(WORK TASK):
Count the lines below that contain the word "bubble", and reply with only that number.

(EXERCISE DATA):
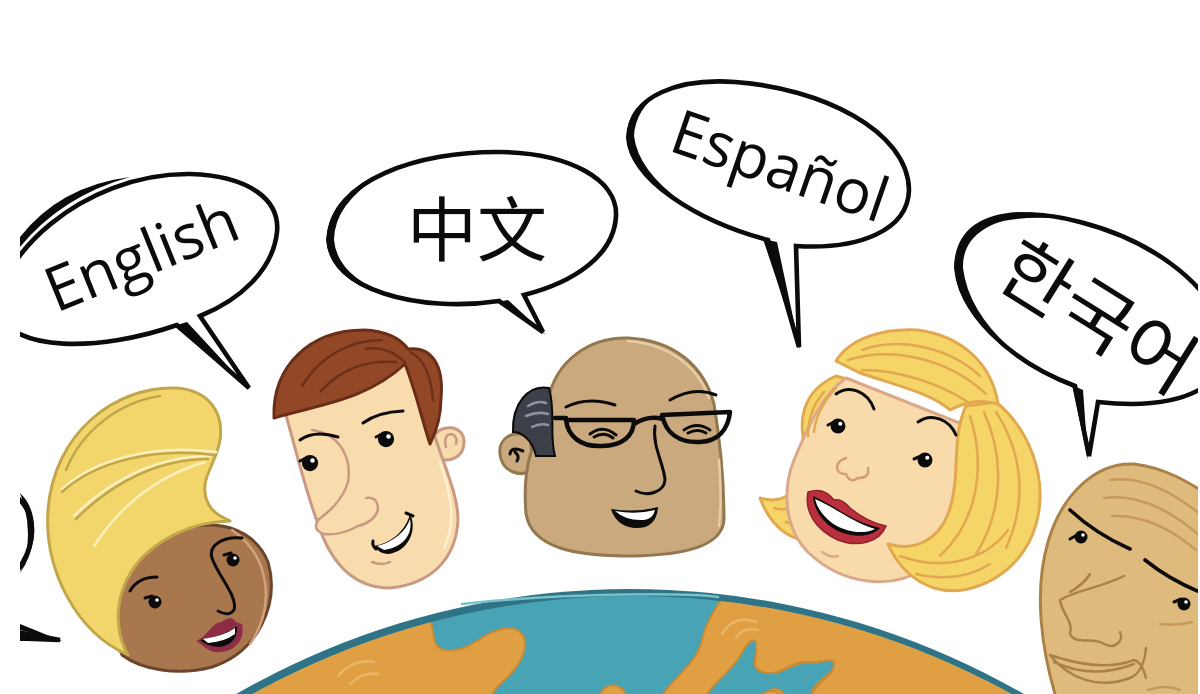
<!DOCTYPE html>
<html lang="en">
<head>
<meta charset="utf-8">
<title>Languages around the world</title>
<style>
:root{--ink:#0b0b0b;--paper:#fff;--sea:#48a4b5;--rim:#2f7386;--land:#e09f43;--land-line:#c98a35;
--wrap:#f2d66c;--wrap-line:#c2a64a;--brown:#a9774e;--brown-line:#6b452c;
--pale:#f8dcae;--pale-line:#c99a83;--auburn:#924726;--auburn-line:#6a2d18;
--tan:#c9a97d;--tan-line:#93774f;--peach:#f9dbab;--blond:#f5d568;--blond-line:#e2a850;
--gold:#dfba7d;--gold-line:#aa8147;--lip:#b92f3c}
*{box-sizing:border-box}
html,body{margin:0;width:1200px;height:694px;overflow:hidden;background:var(--paper)}
svg{display:block}
.bubble path{fill:var(--paper);stroke:var(--ink);stroke-width:4.6;stroke-linejoin:miter}
.bubble .swell{fill:var(--ink);stroke:none}
.bubble text{font-family:"Open Sans","Noto Sans",sans-serif;font-size:62px;fill:var(--ink)}
.bubble .cjk{font-family:"Noto Sans CJK SC",sans-serif;font-size:70px}
.bubble .hangul{font-family:"Noto Sans CJK KR",sans-serif;font-size:74px}
.line{fill:none;stroke:var(--ink);stroke-width:3;stroke-linecap:round;stroke-linejoin:round}
.soft{fill:none;stroke-width:2.5;stroke-linecap:round;stroke-linejoin:round}
.skin{stroke-width:3;stroke-linejoin:round}
.teeth{fill:#fff}
.mouth{fill:var(--ink)}
.lips{fill:var(--lip);stroke:#8f2230;stroke-width:1.5}
</style>
</head>
<body>
<svg width="1200" height="694" viewBox="0 0 1200 694" role="img" aria-label="Five people around a globe speaking different languages">
<defs>
  <clipPath id="frame"><rect x="20" y="0" width="1178" height="694"/></clipPath>
  <clipPath id="globe-face"><circle cx="632" cy="1380" r="784"/></clipPath>
  <g id="eye"><circle r="6.5" fill="#0b0b0b"/><circle cx="2" cy="-2" r="1.8" fill="#fff"/></g>
</defs>
<g clip-path="url(#frame)">

<g id="globe">
  <circle cx="630" cy="1380" r="791" fill="var(--rim)"/>
  <circle cx="632" cy="1380" r="784" fill="var(--sea)"/>
  <g clip-path="url(#globe-face)" fill="var(--land)" stroke="var(--land-line)" stroke-width="2">
    <path d="M240 710V640L424 612C440 626 426 648 446 650C474 653 482 628 512 628C536 636 524 664 500 684C492 692 488 700 486 710Z"/>
    <path d="M598 700C600 690 608 683 617 686C624 689 626 694 628 700Z"/>
    <path d="M655 710C662 684 696 668 702 640C707 618 714 614 726 590H1030V710H780C786 694 776 688 764 692C750 697 738 704 728 710H700C706 686 728 676 742 656C748 646 752 638 756 642C757 660 750 668 762 672C778 678 792 660 806 662C818 664 834 656 834 664C834 676 818 680 812 694L806 710Z"/>
    <path d="M700 710C706 686 726 678 740 656C746 646 751 637 756 642C757 660 750 668 762 672C780 678 792 661 806 663C818 664 834 656 834 664C834 676 816 678 811 694L808 710H780C790 692 778 684 766 692C752 700 742 704 734 710Z" fill="var(--sea)"/>
  </g>
  <path class="soft" d="M462 604C575 592 690 593 718 597" stroke="#79c0ca"/>
  <path class="soft" d="M722 634Q734 614 756 622M736 638Q744 626 758 630M338 676Q354 658 374 662M350 684Q364 671 378 674" stroke="#eab566"/>
</g>

<g class="bubble" id="bubble-edge">
  <path d="M-40 480C0 476 32 500 32 530C32 556 14 580 -10 596L-10 627L60 640L-20 637Z" stroke-width="4"/>
  <path class="swell" d="M20 493Q36 508 34 536Q31 558 20 573Q36 535 20 493ZM20 624L62 641L20 641V635L44 636L20 630Z"/>
</g>

<g class="bubble" id="bubble-english">
  <path d="M177 325C100 352 10 352 0 312C-8 262 80 173 190 174C250 176 280 200 277 232C273 270 240 300 200 316L249 388Z"/>
  <path class="swell" d="M20 237Q60 186 130 177Q62 196 20 247ZM174 326L250 390L187 322Z"/>
  <text transform="translate(56 313) rotate(-22)" textLength="202" lengthAdjust="spacingAndGlyphs">English</text>
</g>

<g class="bubble" id="bubble-chinese">
  <path d="M499 301C420 313 328 290 329 238C331 180 420 151 500 152C570 153 618 180 616 216C614 255 575 282 524 295L543 332Z"/>
  <path class="swell" d="M326 240Q328 200 382 174Q334 204 334 240Q337 276 392 297Q330 282 326 240ZM497 302L546 335L508 300Z"/>
  <text class="cjk" lang="zh" x="477" y="256" text-anchor="middle">中文</text>
</g>

<g class="bubble" id="bubble-spanish">
  <path d="M768 240C700 222 628 180 629 135C631 95 680 78 735 82C820 88 908 130 909 190C908 230 860 250 796 246L799 347Z"/>
  <path class="swell" d="M626 138Q627 106 662 90Q635 110 634 136Q638 170 682 202Q628 172 626 138ZM763 239L800 350L777 242Z"/>
  <text lang="es" transform="translate(667 150) rotate(19)" textLength="224" lengthAdjust="spacingAndGlyphs">Español</text>
</g>

<g class="bubble" id="bubble-korean">
  <path d="M1075 386C1010 362 955 310 957 262C962 215 1020 206 1080 222C1150 240 1205 280 1225 330C1240 380 1190 412 1098 402L1089 456Z"/>
  <path class="swell" d="M954 268Q955 216 1018 212Q1046 212 1070 219Q1016 215 994 224Q962 238 963 268Q968 310 1010 348Q958 312 954 268ZM1072 385L1088 460L1083 390Z"/>
  <text class="hangul" lang="ko" transform="translate(1097 318) rotate(32)" y="25" text-anchor="middle" textLength="216" lengthAdjust="spacingAndGlyphs">한국어</text>
</g>

<g id="woman-headwrap">
  <path class="skin" d="M122 655C106 620 118 570 160 540C200 514 252 522 268 562C280 604 258 652 212 667C178 676 142 670 122 655Z" fill="var(--brown)" stroke="var(--brown-line)"/>
  <path class="soft" d="M232 530C270 556 276 606 250 644" stroke="#d2a27c"/>
  <path class="skin" d="M128 655C76 632 44 570 48 510C54 432 116 386 176 388C210 390 224 414 220 440C216 464 200 478 206 498C210 512 220 516 230 521C186 522 140 546 124 586C114 612 118 638 128 655Z" fill="var(--wrap)" stroke="var(--wrap-line)"/>
  <path class="soft" d="M62 489C96 458 156 444 216 452M74 516C112 478 160 456 210 456M94 546C124 500 164 474 205 462" stroke="#fbf0bd"/>
  <path class="soft" d="M62 492C96 461 156 447 214 455M76 519C114 481 160 459 208 459M66 470C82 430 120 402 160 396" stroke="var(--wrap-line)" stroke-width="1.5"/>
  <path class="line" d="M130 591Q138 577 157 577M242 538C222 536 208 546 212 558C218 576 238 596 234 610Q229 617 218 611"/>
  <use href="#eye" x="155" y="602"/><use href="#eye" x="233" y="560"/>
  <path class="line" d="M145 598L152 596M224 555L231 553" stroke-width="2"/>
  <path d="M196 641C208 636 212 622 222 622C228 616 234 618 236 622L242 624C246 642 232 654 214 652C206 650 202 644 196 641Z" fill="#8f2c45"/>
  <path class="mouth" d="M200 640Q224 636 237 626Q238 644 220 647Q208 647 200 640Z"/>
  <path class="teeth" d="M203 639Q224 636 235 628L235 634Q224 642 208 643Z"/>
</g>

<g id="man-auburn">
  <path class="skin" d="M434 436C440 424 464 424 464 442C464 458 448 464 436 457Z" fill="var(--pale)" stroke="var(--pale-line)"/>
  <path class="skin" d="M284 408C296 450 304 486 318 524C330 560 352 588 390 588C430 584 456 560 458 520C458 496 446 470 436 440L410 360Z" fill="var(--pale)" stroke="var(--pale-line)"/>
  <path class="soft" d="M440 462C452 496 456 524 444 548" stroke="#fff0cf"/>
  <path class="skin" d="M274 418C272 366 310 330 364 330C386 331 400 338 408 349C432 346 444 366 441 398C441 416 436 432 430 444C422 420 416 392 405 364C366 400 322 404 274 418Z" fill="var(--auburn)" stroke="var(--auburn-line)"/>
  <path class="soft" d="M405 362C394 352 380 346 366 349M302 386C320 356 350 340 382 340M320 392C342 368 366 360 396 362M410 352Q430 362 433 400" stroke="#6f3019" stroke-width="1.8"/>
  <path class="soft" d="M446 447Q443 434 452 434Q458 437 456 444" stroke="var(--pale-line)"/>
  <path d="M312 430C340 434 352 458 348 482C342 502 326 514 318 520Q312 530 324 534Q340 536 358 526Q374 522 378 510Q378 496 366 498" fill="var(--pale)" stroke="var(--pale-line)" stroke-width="2.5" stroke-linecap="round"/>
  <path class="line" d="M300 440Q314 430 338 437M363 423Q378 412 403 411"/>
  <use href="#eye" transform="translate(310 463) scale(1.25)"/><use href="#eye" transform="translate(386 439) scale(1.25)"/>
  <path class="line" d="M300 461L306 458M376 437L382 434" stroke-width="2"/>
  <path class="mouth" d="M374 546C392 543 406 530 410 514C418 530 408 552 388 554Q378 553 374 546Z"/>
  <path class="teeth" d="M377 546C394 542 406 531 410 519C413 534 404 547 384 550Z"/>
  <path class="line" d="M373 541Q372 546 376 549M406 513L413 516" stroke-width="2"/>
  <path class="soft" d="M372 562Q382 566 390 562" stroke="var(--pale-line)"/>
</g>

<g id="man-glasses">
  <path class="skin" d="M530 438C514 428 498 438 500 454C502 472 520 478 534 470Z" fill="var(--tan)" stroke="var(--tan-line)"/>
  <path class="line" d="M523 451Q511 446 510 454M515 452Q520 456 517 461" stroke-width="2.5"/>
  <path class="skin" d="M548 400C556 360 590 337 628 338C674 340 704 366 714 404C720 440 724 484 724 520C722 546 686 555 632 556C574 556 532 548 526 514C524 490 526 470 530 456Z" fill="var(--tan)" stroke="var(--tan-line)"/>
  <path class="soft" d="M628 341C668 344 698 366 709 398M719 460Q722 500 719 526" stroke="#e6cda6"/>
  <path d="M549 388C528 384 512 404 513 432C520 432 532 438 536 456H555C549 434 556 412 549 388Z" fill="#3d3f49" stroke="var(--ink)" stroke-width="2"/>
  <path class="soft" d="M528 406Q538 400 546 403M526 416Q538 411 548 414M532 427Q540 423 548 425" stroke="#8d93a3"/>
  <path class="line" d="M566 407Q588 396 615 405M670 400Q694 386 716 395"/>
  <g class="line" stroke-width="4"><path d="M566 420H634C634 436 622 446 602 446C580 447 568 436 566 420ZM662 415L730 412C728 430 718 441 700 442C680 443 666 434 662 415ZM634 424Q648 415 663 419M555 418H566" style="stroke-width:4.5"/></g>
  <path class="line" d="M590 434Q603 424 616 435M594 437Q604 431 613 438M684 430Q697 421 710 430M688 433Q698 428 706 433" stroke-width="2.5"/>
  <path class="line" d="M655 426C652 446 664 464 665 480C664 492 648 497 636 491"/>
  <path class="mouth" d="M611 509Q636 513 658 507C657 523 648 529 634 528C622 527 614 519 611 509Z"/>
  <path class="teeth" d="M615 511Q636 515 655 510Q653 519 644 520Q626 521 615 511Z"/>
</g>

<g id="woman-blond">
  <path class="skin" d="M836 376C800 392 798 424 806 450L826 430L850 380Z" fill="var(--blond)" stroke="var(--blond-line)"/>
  <path class="skin" d="M760 498C774 502 784 500 794 490L820 538C796 546 772 530 760 498Z" fill="var(--blond)" stroke="var(--blond-line)"/>
  <path class="soft" d="M774 508Q786 512 796 504M786 522Q796 526 804 520" stroke="var(--blond-line)" stroke-width="1.6"/>
  <path class="skin" d="M846 378C820 396 804 436 794 460C782 490 784 530 810 554C842 584 890 590 922 570C958 540 974 480 962 424Z" fill="var(--peach)" stroke="#d9a98a"/>
  <path class="skin" d="M996 402C1030 430 1046 476 1038 516C1028 570 974 600 934 588C910 580 896 562 888 544C914 552 938 540 948 514C962 478 950 440 966 406Z" fill="var(--blond)" stroke="var(--blond-line)"/>
  <path class="skin" d="M836 361C850 338 884 328 918 330C962 336 992 364 998 404C976 398 962 404 950 410C930 392 890 384 858 372Z" fill="var(--blond)" stroke="var(--blond-line)"/>
  <path class="soft" d="M848 360C890 346 948 358 986 394M862 350C900 336 950 348 980 376M862 370C900 370 940 384 968 402M996 412C1022 452 1028 500 1006 548M984 412C1004 456 1004 510 976 554M970 416C986 466 978 520 940 556M900 556C944 572 986 560 1008 530M916 574Q958 584 990 564M824 392Q808 410 808 436M836 388Q816 410 814 432" stroke="var(--blond-line)" stroke-width="2"/>
  <path class="line" d="M836 394C850 384 868 392 874 409M918 422C932 412 950 420 956 435"/>
  <use href="#eye" transform="translate(838 426) scale(1.15)"/><use href="#eye" transform="translate(925 460) scale(1.15)"/>
  <path class="line" d="M828 425L834 422M914 459L921 456" stroke-width="2"/>
  <path class="soft" d="M846 458C834 462 834 474 846 474Q850 484 858 478Q870 478 868 468" stroke="#d39d72" stroke-width="3"/>
  <path class="lips" d="M808 492C820 488 828 492 834 500Q842 498 850 508C862 518 876 524 886 526C880 542 858 548 838 540C816 530 804 512 808 492Z"/>
  <path class="mouth" d="M813 496C836 506 852 522 880 528C868 540 848 536 836 530C822 522 814 510 813 496Z"/>
  <path class="teeth" d="M815 499C836 508 852 522 875 529C860 536 842 530 832 523Q818 512 815 499Z"/>
  <path class="soft" d="M822 552Q830 558 838 556" stroke="#d9a98a"/>
</g>

<g id="man-elder">
  <path class="skin" d="M1060 710C1040 650 1034 590 1048 542C1062 494 1096 462 1134 464C1166 468 1188 482 1210 496V710Z" fill="var(--gold)" stroke="var(--gold-line)"/>
  <path class="soft" d="M1110 480Q1150 474 1200 514M1104 498Q1150 492 1200 536M1112 516Q1154 514 1196 550" stroke="#c59a5c"/>
  <path class="line" d="M1070 510Q1096 534 1130 549M1145 560Q1170 580 1200 592" style="stroke-width:3.6"/>
  <use href="#eye" x="1081" y="537"/><use href="#eye" x="1184" y="604"/>
  <path class="line" d="M1070 539L1077 535M1174 602L1181 599" stroke-width="2"/>
  <path class="soft" d="M1124 576C1100 588 1076 590 1060 600C1062 614 1074 622 1070 634C1076 646 1094 636 1104 644C1116 650 1124 640 1120 632M1090 574Q1084 584 1070 592M1050 655C1076 664 1108 670 1134 660Q1142 662 1146 678M1050 655C1068 678 1098 690 1130 678Q1144 672 1146 648M1054 662Q1092 680 1134 664" stroke="var(--gold-line)"/>
  <path class="soft" d="M1148 690Q1166 684 1180 690M1160 624Q1178 626 1192 622" stroke="#c59a5c"/>
</g>
</g>
</svg>
</body>
</html>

(EXERCISE RESULT):
10